____ Source data
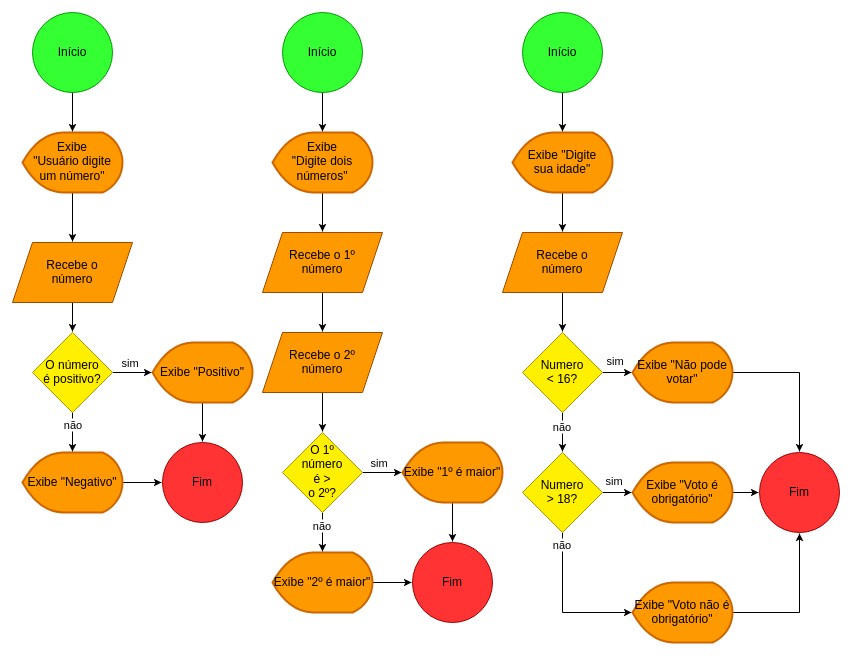
<!DOCTYPE html>
<html lang="pt-BR">
<head>
<meta charset="utf-8">
<title>Fluxogramas</title>
<style>
:root {
  --start: #33ff33; --start-line: #009900;
  --step: #ff9900; --display-line: #cc6600; --input-line: #994c00;
  --decision: #fff000; --decision-line: #b09500;
  --end: #ff3333; --end-line: #990000;
  --ink: #000; --paper: #fff;
}
* { box-sizing: border-box; }
body { margin: 0; background: var(--paper); overflow: hidden; }
.board {
  position: relative; width: 852px; height: 656px; overflow: hidden;
  background: var(--paper); color: var(--ink);
  font: 12px/14.4px "Liberation Sans", Arial, sans-serif;
}
.shapes { position: absolute; inset: 0; display: block; }
.start { fill: var(--start); stroke: var(--start-line); }
.display { fill: var(--step); stroke: var(--display-line); stroke-width: 2; }
.input { fill: var(--step); stroke: var(--input-line); }
.decision { fill: var(--decision); stroke: var(--decision-line); }
.end { fill: var(--end); stroke: var(--end-line); }
.links path { fill: none; stroke: var(--ink); marker-end: url(#arrow); }
.node, .branch {
  position: absolute; left: var(--x); top: var(--y); margin: 0;
  transform: translate(-50%, -50%); text-align: center; white-space: nowrap;
}
.branch { font-size: 11px; line-height: 13px; background: var(--paper); }
</style>
</head>
<body>
<main class="board">
  <svg class="shapes" width="852" height="656" viewBox="0 0 852 656" aria-hidden="true">
    <defs>
      <marker id="arrow" markerUnits="userSpaceOnUse" markerWidth="10" markerHeight="10" refX="8" refY="4" orient="auto">
        <path d="M8 4L0 0L2 4L0 8Z" fill="#000"/>
      </marker>
      <circle id="round" r="40"/>
      <path id="screen" d="M-50 0Q-34 -29 -10 -30H30A32.5 32.5 0 0 1 30 30H-10Q-34 29 -50 0Z"/>
      <polygon id="slant" points="-40,-30 60,-30 40,30 -60,30"/>
      <polygon id="diamond" points="0,-40 40,0 0,40 -40,0"/>
    </defs>
    <g transform="translate(.5 .5)">
      <g class="links">
        <path d="M72 92V131"/><path d="M72 192V241"/><path d="M72 302V331"/>
        <path d="M112 372H151"/><path d="M72 412V451"/><path d="M202 402V441"/><path d="M122 482H161"/>
        <path d="M322 92V131"/><path d="M322 192V231"/><path d="M322 292V331"/><path d="M322 392V431"/>
        <path d="M362 472H401"/><path d="M322 512V551"/><path d="M452 502V541"/><path d="M372 582H411"/>
        <path d="M562 92V131"/><path d="M562 192V231"/><path d="M562 292V331"/>
        <path d="M602 372H631"/><path d="M562 412V451"/><path d="M602 492H631"/><path d="M562 532V612H631"/>
        <path d="M732 372H799V451"/><path d="M732 492H758"/><path d="M732 612H799V533"/>
      </g>
      <g class="start">
        <use href="#round" x="72" y="52"/><use href="#round" x="322" y="52"/><use href="#round" x="562" y="52"/>
      </g>
      <g class="display">
        <use href="#screen" x="72" y="162"/><use href="#screen" x="202" y="372"/><use href="#screen" x="72" y="482"/>
        <use href="#screen" x="322" y="162"/><use href="#screen" x="452" y="472"/><use href="#screen" x="322" y="582"/>
        <use href="#screen" x="562" y="162"/><use href="#screen" x="682" y="372"/><use href="#screen" x="682" y="492"/><use href="#screen" x="682" y="612"/>
      </g>
      <g class="input">
        <use href="#slant" x="72" y="272"/><use href="#slant" x="322" y="262"/><use href="#slant" x="322" y="362"/><use href="#slant" x="562" y="262"/>
      </g>
      <g class="decision">
        <use href="#diamond" x="72" y="372"/><use href="#diamond" x="322" y="472"/><use href="#diamond" x="562" y="372"/><use href="#diamond" x="562" y="492"/>
      </g>
      <g class="end">
        <use href="#round" x="202" y="482"/><use href="#round" x="452" y="582"/><use href="#round" x="799" y="492"/>
      </g>
    </g>
  </svg>

  <section aria-label="Número positivo ou negativo">
    <p class="node" style="--x:72px;--y:52px">Início</p>
    <p class="node" style="--x:72px;--y:162px">Exibe<br>"Usuário digite<br>um número"</p>
    <p class="node" style="--x:72px;--y:272px">Recebe o<br>número</p>
    <p class="node" style="--x:72px;--y:372px">O número<br>é positivo?</p>
    <p class="branch" style="--x:130px;--y:363px">sim</p>
    <p class="node" style="--x:202px;--y:372px">Exibe "Positivo"</p>
    <p class="branch" style="--x:73px;--y:425px">não</p>
    <p class="node" style="--x:72px;--y:482px">Exibe "Negativo"</p>
    <p class="node" style="--x:202px;--y:482px">Fim</p>
  </section>

  <section aria-label="Maior de dois números">
    <p class="node" style="--x:322px;--y:52px">Início</p>
    <p class="node" style="--x:322px;--y:162px">Exibe<br>"Digite dois<br>números"</p>
    <p class="node" style="--x:322px;--y:262px">Recebe o 1º<br>número</p>
    <p class="node" style="--x:322px;--y:362px">Recebe o 2º<br>número</p>
    <p class="node" style="--x:322px;--y:472px">O 1º<br>número<br>é &gt;<br>o 2º?</p>
    <p class="branch" style="--x:379px;--y:463px">sim</p>
    <p class="node" style="--x:452px;--y:472px">Exibe "1º é maior"</p>
    <p class="branch" style="--x:322px;--y:526px">não</p>
    <p class="node" style="--x:322px;--y:582px">Exibe "2º é maior"</p>
    <p class="node" style="--x:452px;--y:582px">Fim</p>
  </section>

  <section aria-label="Idade para votar">
    <p class="node" style="--x:562px;--y:52px">Início</p>
    <p class="node" style="--x:562px;--y:162px">Exibe "Digite<br>sua idade"</p>
    <p class="node" style="--x:562px;--y:262px">Recebe o<br>número</p>
    <p class="node" style="--x:562px;--y:372px">Numero<br>&lt; 16?</p>
    <p class="branch" style="--x:615px;--y:361px">sim</p>
    <p class="node" style="--x:682px;--y:372px">Exibe "Não pode<br>votar"</p>
    <p class="branch" style="--x:562px;--y:427px">não</p>
    <p class="node" style="--x:562px;--y:492px">Numero<br>&gt; 18?</p>
    <p class="branch" style="--x:614px;--y:481px">sim</p>
    <p class="node" style="--x:682px;--y:492px">Exibe "Voto é<br>obrigatório"</p>
    <p class="branch" style="--x:562px;--y:545px">não</p>
    <p class="node" style="--x:682px;--y:612px">Exibe "Voto não é<br>obrigatório"</p>
    <p class="node" style="--x:799px;--y:492px">Fim</p>
  </section>
</main>
</body>
</html>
________
◆ Your objective
Sift the data above for lines with "stroke", then copy each one.

◆ Answer for this exercise
.start { fill: var(--start); stroke: var(--start-line); }
.display { fill: var(--step); stroke: var(--display-line); stroke-width: 2; }
.input { fill: var(--step); stroke: var(--input-line); }
.decision { fill: var(--decision); stroke: var(--decision-line); }
.end { fill: var(--end); stroke: var(--end-line); }
.links path { fill: none; stroke: var(--ink); marker-end: url(#arrow); }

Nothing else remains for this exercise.